Lab Fellow, Chemist
Lab Fellow, Chemist


Dr. Samuel A. Bryan has pioneered spectroelectrochemical sensor development for measurement of chemical species in highly complex chemical systems. He developed novel sensors and approaches for the accurate determination of ferrocyanide concentrations in nuclear waste, resulting in the resolution of one of the Department of Energy’s highest-priority safety issues. Additionally, where previous spectroscopic sensors failed, he discovered the first-ever luminescence from any technetium complex and developed a new sensor orders of magnitude more sensitive than was previously achievable. Dr. Bryan innovated the field of real-time measurement and process monitoring methodologies for complex chemical systems; these methodologies serve as the foundation for many scientific and technological advances. Dr. Bryan continues to advance the state-of-the-art of spectroscopic monitoring and most recently applied his real-time on-line monitoring methodology to demonstrate accurate measurement and monitoring of chemical species in complex nuclear process streams, addressing critical national security mission needs. Dr. Bryan helped show how flammable gases are generated and retained in certain Hanford double-shell waste tanks. He developed new methods to measure hydrogen gas generation from actual radioactive wastes and built the first predictive models from his findings. These models still form the basis to determine the flammable gas generation rates for Hanford Waste Treatment Plant (WTP) systems (ion-exchange vessels, holding tanks, etc.) 25 years later. His work helped resolve Department of Energy safety issues related to hydrogen flammability and serves as the safety basis design for the WTP.

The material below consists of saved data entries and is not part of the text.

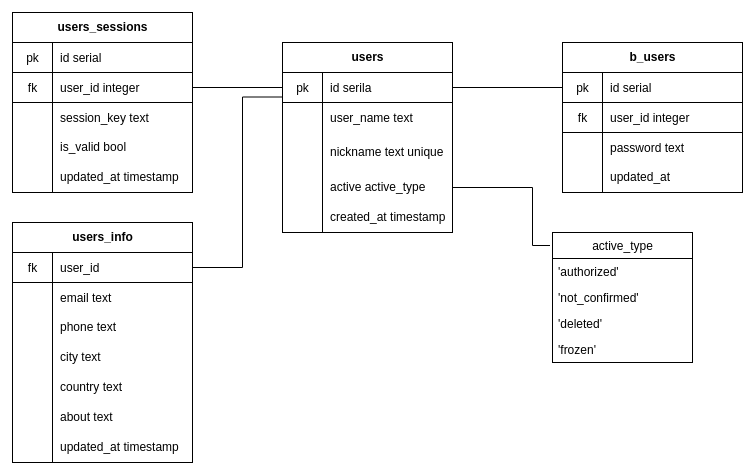
<!DOCTYPE html>
<html lang="en">
<head>
<meta charset="utf-8">
<title>Users database schema</title>
<style>
:root { --line: #000; --text: #000; --paper: #fff; }
* { box-sizing: border-box; margin: 0; padding: 0; }
html, body { width: 755px; height: 475px; overflow: hidden; background: var(--paper); }
.diagram {
  position: relative; width: 755px; height: 475px;
  font: 12px/14px "Liberation Sans", Arial, sans-serif; color: var(--text);
}
.connectors { position: absolute; left: 0; top: 0; fill: none; stroke: var(--line); stroke-width: 1; }
.entity { position: absolute; width: 181px; border: 1px solid var(--line); background: var(--paper); white-space: nowrap; }
.entity h2 { height: 29px; font-size: 12px; line-height: 29px; text-align: center; }
.row { display: grid; grid-template-columns: 40px 1fr; height: 30px; }
.row.ruled, .entity h2 + .row { border-top: 1px solid var(--line); }
.row.tall { height: 40px; }
.key, .field { display: flex; align-items: center; }
.key { justify-content: center; border-right: 1px solid var(--line); }
.field { padding-left: 7px; }
.sessions { left: 12px; top: 12px; }
.info { left: 12px; top: 222px; }
.users { left: 282px; top: 42px; width: 171px; }
.b-users { left: 562px; top: 42px; }
.enum { left: 552px; top: 232px; width: 141px; }
.enum h2 { height: 26px; line-height: 26px; font-weight: 400; border-bottom: 1px solid var(--line); }
.enum ul { list-style: none; }
.enum li { height: 26px; line-height: 26px; padding-left: 5px; }
.enum li:last-child { height: 25px; }
</style>
</head>
<body>
<main class="diagram">
  <svg class="connectors" width="755" height="475" viewBox="0 0 755 475" aria-hidden="true">
    <path d="M192 87.5H283"/>
    <path d="M192 267.5H242.5V97H283"/>
    <path d="M452 87.5H563"/>
    <path d="M452 187.5H532.5V245.5H550"/>
  </svg>

  <section class="entity sessions">
    <h2>users_sessions</h2>
    <div class="row"><span class="key">pk</span><span class="field">id serial</span></div>
    <div class="row ruled"><span class="key">fk</span><span class="field">user_id integer</span></div>
    <div class="row ruled"><span class="key"></span><span class="field">session_key text</span></div>
    <div class="row"><span class="key"></span><span class="field">is_valid bool</span></div>
    <div class="row"><span class="key"></span><span class="field">updated_at timestamp</span></div>
  </section>

  <section class="entity info">
    <h2>users_info</h2>
    <div class="row"><span class="key">fk</span><span class="field">user_id</span></div>
    <div class="row ruled"><span class="key"></span><span class="field">email text</span></div>
    <div class="row"><span class="key"></span><span class="field">phone text</span></div>
    <div class="row"><span class="key"></span><span class="field">city text</span></div>
    <div class="row"><span class="key"></span><span class="field">country text</span></div>
    <div class="row"><span class="key"></span><span class="field">about text</span></div>
    <div class="row"><span class="key"></span><span class="field">updated_at timestamp</span></div>
  </section>

  <section class="entity users">
    <h2>users</h2>
    <div class="row"><span class="key">pk</span><span class="field">id serila</span></div>
    <div class="row ruled"><span class="key"></span><span class="field">user_name text</span></div>
    <div class="row tall"><span class="key"></span><span class="field">nickname text unique</span></div>
    <div class="row"><span class="key"></span><span class="field">active active_type</span></div>
    <div class="row"><span class="key"></span><span class="field">created_at timestamp</span></div>
  </section>

  <section class="entity b-users">
    <h2>b_users</h2>
    <div class="row"><span class="key">pk</span><span class="field">id serial</span></div>
    <div class="row ruled"><span class="key">fk</span><span class="field">user_id integer</span></div>
    <div class="row ruled"><span class="key"></span><span class="field">password text</span></div>
    <div class="row"><span class="key"></span><span class="field">updated_at</span></div>
  </section>

  <section class="entity enum">
    <h2>active_type</h2>
    <ul>
      <li>'authorized'</li>
      <li>'not_confirmed'</li>
      <li>'deleted'</li>
      <li>'frozen'</li>
    </ul>
  </section>
</main>
</body>
</html>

  • B.S. Chemistry, Boise State University (1979)
  • M.S.  Inorganic Chemistry, Washington State University (1983)
  • Ph.D.  Inorganic Chemistry, Washington State University (1985)

Affiliations and Professional Service

  • Fellow of the American Chemical Society
  • American Nuclear Society
  • ASTM Committee C26 on the Nuclear Fuel Cycle. Voting member of committee

Awards and Recognitions

  • Chair of Richland Section of the ACS (1998 and 2004)
  • Fitzner-Eberhardt Award for Outstanding Contributions to Science and Engineering Education
  • PNNL Laboratory Director’s award (2005) 
  • ACS ChemLuminary Award for Outstanding Performance by Richland Section awarded during year of chairmanship (2004)